(Saved data entries)
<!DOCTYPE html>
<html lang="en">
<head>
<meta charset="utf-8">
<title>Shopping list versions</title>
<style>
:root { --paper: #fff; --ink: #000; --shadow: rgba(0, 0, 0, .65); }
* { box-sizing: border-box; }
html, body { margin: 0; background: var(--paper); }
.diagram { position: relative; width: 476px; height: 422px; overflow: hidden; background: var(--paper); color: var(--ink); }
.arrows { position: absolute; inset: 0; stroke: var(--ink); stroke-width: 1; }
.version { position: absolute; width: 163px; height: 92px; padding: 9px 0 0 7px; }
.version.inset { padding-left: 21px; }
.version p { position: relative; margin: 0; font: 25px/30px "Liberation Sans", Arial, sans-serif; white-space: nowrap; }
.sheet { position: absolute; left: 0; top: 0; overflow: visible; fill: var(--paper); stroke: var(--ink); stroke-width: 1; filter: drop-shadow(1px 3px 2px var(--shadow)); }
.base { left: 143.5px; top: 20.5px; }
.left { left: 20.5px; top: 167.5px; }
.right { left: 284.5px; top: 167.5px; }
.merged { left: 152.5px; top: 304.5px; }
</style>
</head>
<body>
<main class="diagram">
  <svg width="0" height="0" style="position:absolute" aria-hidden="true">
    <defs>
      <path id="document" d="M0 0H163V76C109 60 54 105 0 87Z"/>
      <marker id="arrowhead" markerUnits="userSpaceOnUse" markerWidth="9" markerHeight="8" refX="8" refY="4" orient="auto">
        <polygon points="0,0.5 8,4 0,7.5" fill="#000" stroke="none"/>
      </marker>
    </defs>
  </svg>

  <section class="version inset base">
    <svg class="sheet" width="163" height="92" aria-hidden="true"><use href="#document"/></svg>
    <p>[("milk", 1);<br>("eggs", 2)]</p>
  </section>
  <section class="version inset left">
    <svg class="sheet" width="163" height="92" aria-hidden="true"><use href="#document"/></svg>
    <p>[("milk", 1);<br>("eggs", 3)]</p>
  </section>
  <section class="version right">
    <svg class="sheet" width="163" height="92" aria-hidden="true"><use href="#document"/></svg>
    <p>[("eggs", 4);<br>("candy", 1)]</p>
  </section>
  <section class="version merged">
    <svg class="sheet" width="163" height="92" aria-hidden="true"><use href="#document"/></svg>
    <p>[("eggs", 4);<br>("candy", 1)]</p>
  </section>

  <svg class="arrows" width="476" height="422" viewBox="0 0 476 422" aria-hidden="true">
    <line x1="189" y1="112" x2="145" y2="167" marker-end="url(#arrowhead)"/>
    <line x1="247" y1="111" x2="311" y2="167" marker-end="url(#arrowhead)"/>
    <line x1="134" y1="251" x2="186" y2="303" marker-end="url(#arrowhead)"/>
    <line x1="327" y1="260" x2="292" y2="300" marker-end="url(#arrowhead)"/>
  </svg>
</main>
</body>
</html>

--

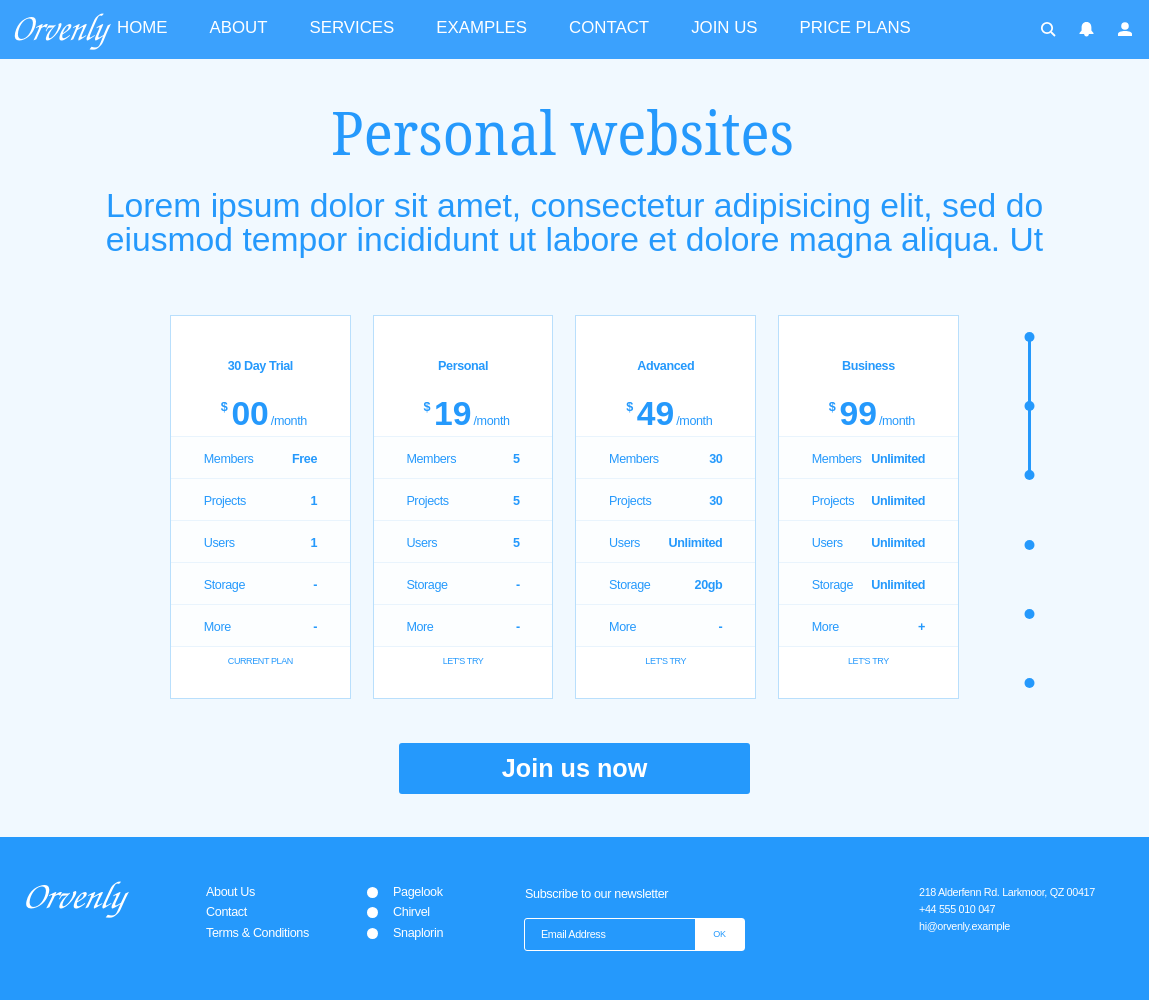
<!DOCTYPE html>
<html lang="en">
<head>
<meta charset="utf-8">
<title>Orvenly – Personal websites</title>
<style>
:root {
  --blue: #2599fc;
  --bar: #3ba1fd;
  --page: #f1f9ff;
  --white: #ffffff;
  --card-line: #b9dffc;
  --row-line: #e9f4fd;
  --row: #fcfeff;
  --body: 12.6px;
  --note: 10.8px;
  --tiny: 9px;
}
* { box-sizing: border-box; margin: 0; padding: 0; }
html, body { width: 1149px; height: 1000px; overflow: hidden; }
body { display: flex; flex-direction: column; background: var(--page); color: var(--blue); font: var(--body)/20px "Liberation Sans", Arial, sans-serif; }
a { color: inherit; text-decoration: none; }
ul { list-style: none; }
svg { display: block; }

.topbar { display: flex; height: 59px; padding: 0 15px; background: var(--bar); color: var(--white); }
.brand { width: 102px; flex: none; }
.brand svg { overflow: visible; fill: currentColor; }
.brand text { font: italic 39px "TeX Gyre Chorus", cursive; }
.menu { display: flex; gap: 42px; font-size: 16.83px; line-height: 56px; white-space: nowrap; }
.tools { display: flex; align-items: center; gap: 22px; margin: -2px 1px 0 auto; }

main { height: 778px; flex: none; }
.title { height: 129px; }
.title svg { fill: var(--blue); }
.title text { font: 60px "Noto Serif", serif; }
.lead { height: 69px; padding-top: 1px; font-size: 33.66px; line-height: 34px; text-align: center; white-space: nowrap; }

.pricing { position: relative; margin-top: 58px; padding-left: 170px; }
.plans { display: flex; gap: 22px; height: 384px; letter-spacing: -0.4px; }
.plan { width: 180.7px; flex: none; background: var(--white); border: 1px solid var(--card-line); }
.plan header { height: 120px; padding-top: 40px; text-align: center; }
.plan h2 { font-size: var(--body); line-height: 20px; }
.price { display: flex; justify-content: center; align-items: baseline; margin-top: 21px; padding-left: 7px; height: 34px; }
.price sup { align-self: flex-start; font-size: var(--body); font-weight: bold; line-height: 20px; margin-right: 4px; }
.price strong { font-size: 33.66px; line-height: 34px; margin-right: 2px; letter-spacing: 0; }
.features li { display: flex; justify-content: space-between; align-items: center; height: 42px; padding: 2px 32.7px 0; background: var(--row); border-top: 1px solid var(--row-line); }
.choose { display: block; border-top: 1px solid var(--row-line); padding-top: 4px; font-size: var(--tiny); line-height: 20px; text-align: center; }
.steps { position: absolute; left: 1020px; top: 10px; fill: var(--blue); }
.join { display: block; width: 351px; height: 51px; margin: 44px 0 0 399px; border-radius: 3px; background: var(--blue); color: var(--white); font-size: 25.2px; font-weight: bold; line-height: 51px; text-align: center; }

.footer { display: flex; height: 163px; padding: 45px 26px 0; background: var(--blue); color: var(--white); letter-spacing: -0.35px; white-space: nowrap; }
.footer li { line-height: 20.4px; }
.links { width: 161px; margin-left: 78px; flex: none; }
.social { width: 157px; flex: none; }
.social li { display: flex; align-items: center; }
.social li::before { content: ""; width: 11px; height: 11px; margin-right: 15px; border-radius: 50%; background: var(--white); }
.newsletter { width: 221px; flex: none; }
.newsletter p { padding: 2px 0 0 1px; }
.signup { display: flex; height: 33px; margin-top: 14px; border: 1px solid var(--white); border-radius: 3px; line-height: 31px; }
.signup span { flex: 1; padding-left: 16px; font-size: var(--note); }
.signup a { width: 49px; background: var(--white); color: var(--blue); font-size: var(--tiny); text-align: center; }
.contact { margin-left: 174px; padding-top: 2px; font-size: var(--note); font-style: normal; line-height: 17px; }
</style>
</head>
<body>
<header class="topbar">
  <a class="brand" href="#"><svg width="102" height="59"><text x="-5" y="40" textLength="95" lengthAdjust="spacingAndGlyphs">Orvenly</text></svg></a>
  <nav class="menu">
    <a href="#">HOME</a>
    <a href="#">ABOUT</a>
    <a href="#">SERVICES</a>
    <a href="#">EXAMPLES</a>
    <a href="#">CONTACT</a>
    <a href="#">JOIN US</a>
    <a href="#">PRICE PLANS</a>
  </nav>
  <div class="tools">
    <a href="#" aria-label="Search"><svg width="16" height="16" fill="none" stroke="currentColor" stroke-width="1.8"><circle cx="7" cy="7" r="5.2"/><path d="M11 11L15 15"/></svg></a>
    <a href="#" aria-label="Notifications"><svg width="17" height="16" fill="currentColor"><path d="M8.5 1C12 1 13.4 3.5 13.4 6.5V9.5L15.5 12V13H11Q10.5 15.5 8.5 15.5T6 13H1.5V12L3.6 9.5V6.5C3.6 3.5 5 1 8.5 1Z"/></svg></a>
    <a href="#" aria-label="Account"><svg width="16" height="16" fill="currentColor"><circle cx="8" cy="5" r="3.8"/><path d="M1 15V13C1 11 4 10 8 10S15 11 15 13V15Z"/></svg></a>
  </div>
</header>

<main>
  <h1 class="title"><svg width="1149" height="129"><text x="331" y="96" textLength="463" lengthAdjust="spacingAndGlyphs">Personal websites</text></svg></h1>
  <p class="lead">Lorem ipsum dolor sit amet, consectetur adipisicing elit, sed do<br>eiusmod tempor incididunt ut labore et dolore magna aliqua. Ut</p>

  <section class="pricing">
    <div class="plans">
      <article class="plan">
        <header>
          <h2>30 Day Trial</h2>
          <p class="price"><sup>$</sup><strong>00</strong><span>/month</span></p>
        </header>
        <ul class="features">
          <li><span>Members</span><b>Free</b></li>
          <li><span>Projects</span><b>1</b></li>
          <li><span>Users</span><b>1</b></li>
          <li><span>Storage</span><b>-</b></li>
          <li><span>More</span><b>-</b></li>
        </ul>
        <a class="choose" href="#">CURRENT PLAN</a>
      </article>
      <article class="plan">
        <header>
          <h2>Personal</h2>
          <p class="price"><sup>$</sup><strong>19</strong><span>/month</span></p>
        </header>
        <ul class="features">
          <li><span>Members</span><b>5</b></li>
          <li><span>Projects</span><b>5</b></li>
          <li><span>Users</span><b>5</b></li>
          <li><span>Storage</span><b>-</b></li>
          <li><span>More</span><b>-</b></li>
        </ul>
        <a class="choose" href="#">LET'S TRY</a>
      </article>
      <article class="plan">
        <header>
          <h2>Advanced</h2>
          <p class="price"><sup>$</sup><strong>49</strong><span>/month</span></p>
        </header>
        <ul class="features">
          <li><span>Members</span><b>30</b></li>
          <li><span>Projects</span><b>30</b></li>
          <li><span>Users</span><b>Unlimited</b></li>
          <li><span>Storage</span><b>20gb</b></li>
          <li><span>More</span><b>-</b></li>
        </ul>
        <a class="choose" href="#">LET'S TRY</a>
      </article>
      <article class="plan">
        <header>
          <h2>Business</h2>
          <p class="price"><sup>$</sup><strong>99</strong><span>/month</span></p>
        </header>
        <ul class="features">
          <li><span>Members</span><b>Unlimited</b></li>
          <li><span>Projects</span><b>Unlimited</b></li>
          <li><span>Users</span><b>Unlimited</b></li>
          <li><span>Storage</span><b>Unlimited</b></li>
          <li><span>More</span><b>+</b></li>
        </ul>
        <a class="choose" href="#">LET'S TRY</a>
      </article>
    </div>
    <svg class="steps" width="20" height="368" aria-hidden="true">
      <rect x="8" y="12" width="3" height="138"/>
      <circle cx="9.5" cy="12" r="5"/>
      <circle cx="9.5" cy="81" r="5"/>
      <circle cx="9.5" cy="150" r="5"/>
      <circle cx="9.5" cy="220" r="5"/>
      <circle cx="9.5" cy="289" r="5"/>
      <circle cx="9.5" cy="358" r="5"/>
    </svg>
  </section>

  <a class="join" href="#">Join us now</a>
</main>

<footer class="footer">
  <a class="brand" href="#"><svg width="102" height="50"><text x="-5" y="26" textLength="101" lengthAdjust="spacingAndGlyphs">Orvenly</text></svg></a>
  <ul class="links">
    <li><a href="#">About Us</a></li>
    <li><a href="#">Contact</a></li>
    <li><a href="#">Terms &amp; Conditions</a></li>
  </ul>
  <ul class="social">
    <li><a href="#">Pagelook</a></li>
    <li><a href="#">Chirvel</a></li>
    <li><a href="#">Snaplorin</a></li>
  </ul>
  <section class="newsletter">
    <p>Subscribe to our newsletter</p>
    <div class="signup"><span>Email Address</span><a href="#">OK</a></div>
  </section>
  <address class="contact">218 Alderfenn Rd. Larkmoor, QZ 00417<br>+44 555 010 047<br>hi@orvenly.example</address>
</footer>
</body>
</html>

* * *

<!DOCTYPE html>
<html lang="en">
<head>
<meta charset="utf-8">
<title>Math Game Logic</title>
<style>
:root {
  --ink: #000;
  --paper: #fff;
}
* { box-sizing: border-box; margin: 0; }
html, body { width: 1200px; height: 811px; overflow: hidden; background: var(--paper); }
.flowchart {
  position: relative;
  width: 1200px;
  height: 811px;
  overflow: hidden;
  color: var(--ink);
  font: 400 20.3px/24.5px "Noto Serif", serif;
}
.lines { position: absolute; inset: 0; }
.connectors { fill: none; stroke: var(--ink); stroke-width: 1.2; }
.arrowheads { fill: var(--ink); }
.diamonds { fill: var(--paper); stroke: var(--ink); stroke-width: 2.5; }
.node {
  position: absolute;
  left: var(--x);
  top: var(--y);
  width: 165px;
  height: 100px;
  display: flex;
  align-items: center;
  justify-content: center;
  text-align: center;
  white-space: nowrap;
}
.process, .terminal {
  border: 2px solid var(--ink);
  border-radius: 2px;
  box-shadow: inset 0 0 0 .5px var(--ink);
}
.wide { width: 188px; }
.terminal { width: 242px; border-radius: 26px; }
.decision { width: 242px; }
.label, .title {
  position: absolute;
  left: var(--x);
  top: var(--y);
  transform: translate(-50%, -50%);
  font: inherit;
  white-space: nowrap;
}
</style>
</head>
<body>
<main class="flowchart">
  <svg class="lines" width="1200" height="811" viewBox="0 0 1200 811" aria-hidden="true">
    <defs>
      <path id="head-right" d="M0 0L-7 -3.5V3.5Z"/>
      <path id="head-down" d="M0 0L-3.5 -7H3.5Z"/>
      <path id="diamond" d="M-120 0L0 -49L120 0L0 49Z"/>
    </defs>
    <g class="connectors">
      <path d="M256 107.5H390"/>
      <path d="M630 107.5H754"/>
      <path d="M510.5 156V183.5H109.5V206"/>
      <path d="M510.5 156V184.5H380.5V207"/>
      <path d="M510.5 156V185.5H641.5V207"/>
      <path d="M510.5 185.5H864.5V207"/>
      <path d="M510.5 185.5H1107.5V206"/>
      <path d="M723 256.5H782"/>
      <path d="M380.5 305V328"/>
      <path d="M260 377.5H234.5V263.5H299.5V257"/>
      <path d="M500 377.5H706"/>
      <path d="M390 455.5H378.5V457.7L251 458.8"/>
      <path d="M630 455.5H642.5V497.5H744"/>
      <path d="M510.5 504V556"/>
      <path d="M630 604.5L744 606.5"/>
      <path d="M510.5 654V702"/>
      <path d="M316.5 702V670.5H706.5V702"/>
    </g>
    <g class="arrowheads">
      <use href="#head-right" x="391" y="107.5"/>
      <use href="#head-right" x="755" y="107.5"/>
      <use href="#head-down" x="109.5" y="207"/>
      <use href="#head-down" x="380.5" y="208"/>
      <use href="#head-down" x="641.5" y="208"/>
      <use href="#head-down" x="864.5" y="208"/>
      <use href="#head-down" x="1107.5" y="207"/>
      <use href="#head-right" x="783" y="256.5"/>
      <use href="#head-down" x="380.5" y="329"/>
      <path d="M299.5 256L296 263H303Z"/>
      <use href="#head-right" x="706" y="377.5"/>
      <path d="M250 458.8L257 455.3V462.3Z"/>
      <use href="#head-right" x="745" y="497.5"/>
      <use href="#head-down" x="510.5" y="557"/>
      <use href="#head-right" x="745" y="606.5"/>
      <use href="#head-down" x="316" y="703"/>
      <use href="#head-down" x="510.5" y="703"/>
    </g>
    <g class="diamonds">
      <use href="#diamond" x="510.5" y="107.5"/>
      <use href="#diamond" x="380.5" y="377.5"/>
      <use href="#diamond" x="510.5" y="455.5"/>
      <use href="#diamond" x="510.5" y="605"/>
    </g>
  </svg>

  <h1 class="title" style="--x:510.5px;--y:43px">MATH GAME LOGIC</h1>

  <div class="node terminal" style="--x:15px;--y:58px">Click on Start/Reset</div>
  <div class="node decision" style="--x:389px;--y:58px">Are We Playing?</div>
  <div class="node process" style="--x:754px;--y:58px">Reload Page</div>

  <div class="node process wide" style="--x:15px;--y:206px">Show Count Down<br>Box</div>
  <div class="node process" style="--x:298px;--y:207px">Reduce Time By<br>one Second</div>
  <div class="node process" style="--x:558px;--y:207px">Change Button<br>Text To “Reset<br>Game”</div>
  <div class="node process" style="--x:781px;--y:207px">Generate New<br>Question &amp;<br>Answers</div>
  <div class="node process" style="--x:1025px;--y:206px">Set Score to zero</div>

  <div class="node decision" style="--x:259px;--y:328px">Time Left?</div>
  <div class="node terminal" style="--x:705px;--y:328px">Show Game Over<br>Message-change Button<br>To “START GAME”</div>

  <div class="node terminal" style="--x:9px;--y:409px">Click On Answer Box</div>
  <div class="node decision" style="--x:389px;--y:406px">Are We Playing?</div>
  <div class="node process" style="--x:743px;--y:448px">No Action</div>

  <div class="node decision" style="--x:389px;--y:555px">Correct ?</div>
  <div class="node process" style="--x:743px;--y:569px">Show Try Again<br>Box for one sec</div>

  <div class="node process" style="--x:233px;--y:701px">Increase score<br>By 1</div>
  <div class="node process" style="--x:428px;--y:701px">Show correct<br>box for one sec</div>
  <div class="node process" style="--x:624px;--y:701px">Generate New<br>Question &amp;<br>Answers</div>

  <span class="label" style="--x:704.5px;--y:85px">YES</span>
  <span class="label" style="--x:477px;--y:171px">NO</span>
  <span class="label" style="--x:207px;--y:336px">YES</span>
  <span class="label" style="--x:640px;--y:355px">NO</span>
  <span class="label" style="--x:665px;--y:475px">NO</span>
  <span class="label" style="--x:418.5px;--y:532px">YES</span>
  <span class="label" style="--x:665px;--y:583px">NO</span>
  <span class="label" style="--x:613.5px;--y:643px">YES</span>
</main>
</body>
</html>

• _Directions_:
Filter the records above down to the lines containing "paper".

• _Your solution_:
:root { --paper: #fff; --ink: #000; --shadow: rgba(0, 0, 0, .65); }
html, body { margin: 0; background: var(--paper); }
.diagram { position: relative; width: 476px; height: 422px; overflow: hidden; background: var(--paper); color: var(--ink); }
.sheet { position: absolute; left: 0; top: 0; overflow: visible; fill: var(--paper); stroke: var(--ink); stroke-width: 1; filter: drop-shadow(1px 3px 2px var(--shadow)); }
  --paper: #fff;
html, body { width: 1200px; height: 811px; overflow: hidden; background: var(--paper); }
.diamonds { fill: var(--paper); stroke: var(--ink); stroke-width: 2.5; }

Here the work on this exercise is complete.